Strategic Alignment: What It is, and Why You Need It
Too often companies are set up for failure, and it’s not from lack of effort. On the contrary, all functional leaders, from the CEO to product, marketing and sales, are putting in a great deal of time. But they still do not succeed. The challenge of executing your corporate strategy is not with the effort put forth. The challenge instead, lies with moving the hard working silos into interlock, and getting them to stack hands on what matters.
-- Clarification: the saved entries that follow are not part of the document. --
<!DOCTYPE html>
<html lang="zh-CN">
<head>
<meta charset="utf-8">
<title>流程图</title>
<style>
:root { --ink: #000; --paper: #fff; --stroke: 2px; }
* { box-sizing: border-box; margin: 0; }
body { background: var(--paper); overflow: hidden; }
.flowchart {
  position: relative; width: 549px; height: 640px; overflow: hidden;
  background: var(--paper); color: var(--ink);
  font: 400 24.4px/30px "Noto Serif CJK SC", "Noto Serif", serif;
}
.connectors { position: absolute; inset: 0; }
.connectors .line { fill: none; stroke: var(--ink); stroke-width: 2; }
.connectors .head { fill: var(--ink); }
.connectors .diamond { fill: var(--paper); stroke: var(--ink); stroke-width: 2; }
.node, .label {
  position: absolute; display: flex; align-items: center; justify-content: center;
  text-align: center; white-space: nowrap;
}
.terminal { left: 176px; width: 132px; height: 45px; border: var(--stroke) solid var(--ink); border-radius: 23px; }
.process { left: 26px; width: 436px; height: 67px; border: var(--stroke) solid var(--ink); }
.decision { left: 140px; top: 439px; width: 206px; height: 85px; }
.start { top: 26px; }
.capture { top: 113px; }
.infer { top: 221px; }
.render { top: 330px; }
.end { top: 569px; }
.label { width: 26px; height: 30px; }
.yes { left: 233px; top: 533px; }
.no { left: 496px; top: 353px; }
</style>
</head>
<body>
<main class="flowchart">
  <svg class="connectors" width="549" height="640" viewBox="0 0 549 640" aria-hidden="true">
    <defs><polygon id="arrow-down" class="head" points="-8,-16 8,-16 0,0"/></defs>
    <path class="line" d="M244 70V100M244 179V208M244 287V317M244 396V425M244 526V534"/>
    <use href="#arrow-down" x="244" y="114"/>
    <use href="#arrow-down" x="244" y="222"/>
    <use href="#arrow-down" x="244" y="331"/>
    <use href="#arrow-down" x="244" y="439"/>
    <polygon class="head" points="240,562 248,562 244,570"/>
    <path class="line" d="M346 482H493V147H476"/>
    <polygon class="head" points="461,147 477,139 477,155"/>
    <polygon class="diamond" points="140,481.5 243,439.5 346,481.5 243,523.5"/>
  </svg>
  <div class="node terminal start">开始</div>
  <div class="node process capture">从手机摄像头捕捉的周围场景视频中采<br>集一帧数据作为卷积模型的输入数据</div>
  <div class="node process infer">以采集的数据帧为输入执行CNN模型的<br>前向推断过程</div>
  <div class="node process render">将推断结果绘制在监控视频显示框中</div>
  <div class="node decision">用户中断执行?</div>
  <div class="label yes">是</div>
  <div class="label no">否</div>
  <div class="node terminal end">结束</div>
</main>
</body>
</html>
Ultimately, companies’ fates are sealed by strategy. For example, say your strategy is focused on your products. You’re a product innovator, but you go to market with a product that doesn’t solve market problems. Therefore, the marketing team is unable to produce the right content, and sales doesn’t feel like they have a chance against the competition. This an illustration of a misaligned strategy. What should you be striving for instead? Strategic alignment.
Some executive leaders confuse tactical execution with strategic alignment. Others claim it has something to do with having a good working relationship with their peers. Even worse, some cannot articulate their corporate strategy.
So, what exactly is strategy alignment? It begins with a clear understanding of the corporate strategy, followed by a grasp of the inter-dependencies among the various functional strategies. However, internal alignment alone won’t cut it. Only by linking internal strategies with the external market conditions, can a company truly achieve strategic alignment.
Recently, we have seen companies move back to functional strategies in order to stitch their compounding set of initiatives together into a cohesive, functional plan. However, as these functional strategies re-emerge, each revenue-facing function has their own plan defined in isolation. While the performance of each individual function improved, collectively they were still operating in conflict with one another. In other words, the wheels are spinning, but they’re not spinning in the same direction.
Companies with aligned strategies have a 96% chance of making their revenue growth goal. That means they only have a 4% chance of failure. Contrast this with organizations with misaligned strategies. They have only an 84% chance of success.
So, how do you know whether your company has a 96% or 84% chance of making their number? Start by evaluating your organization on SBI’s revenue growth maturity model. The levels are defined as follows:
At the end of the day, you can no longer rely on just having functional strategies. It’s not enough. And the implications of misaligned strategies are too severe. Instead, strategic alignment is the only path to consistent revenue growth. Organizations must develop and execute a strategic alignment program that brings together the functional leaders across the organization. And ultimately aligns themselves with the marketplace.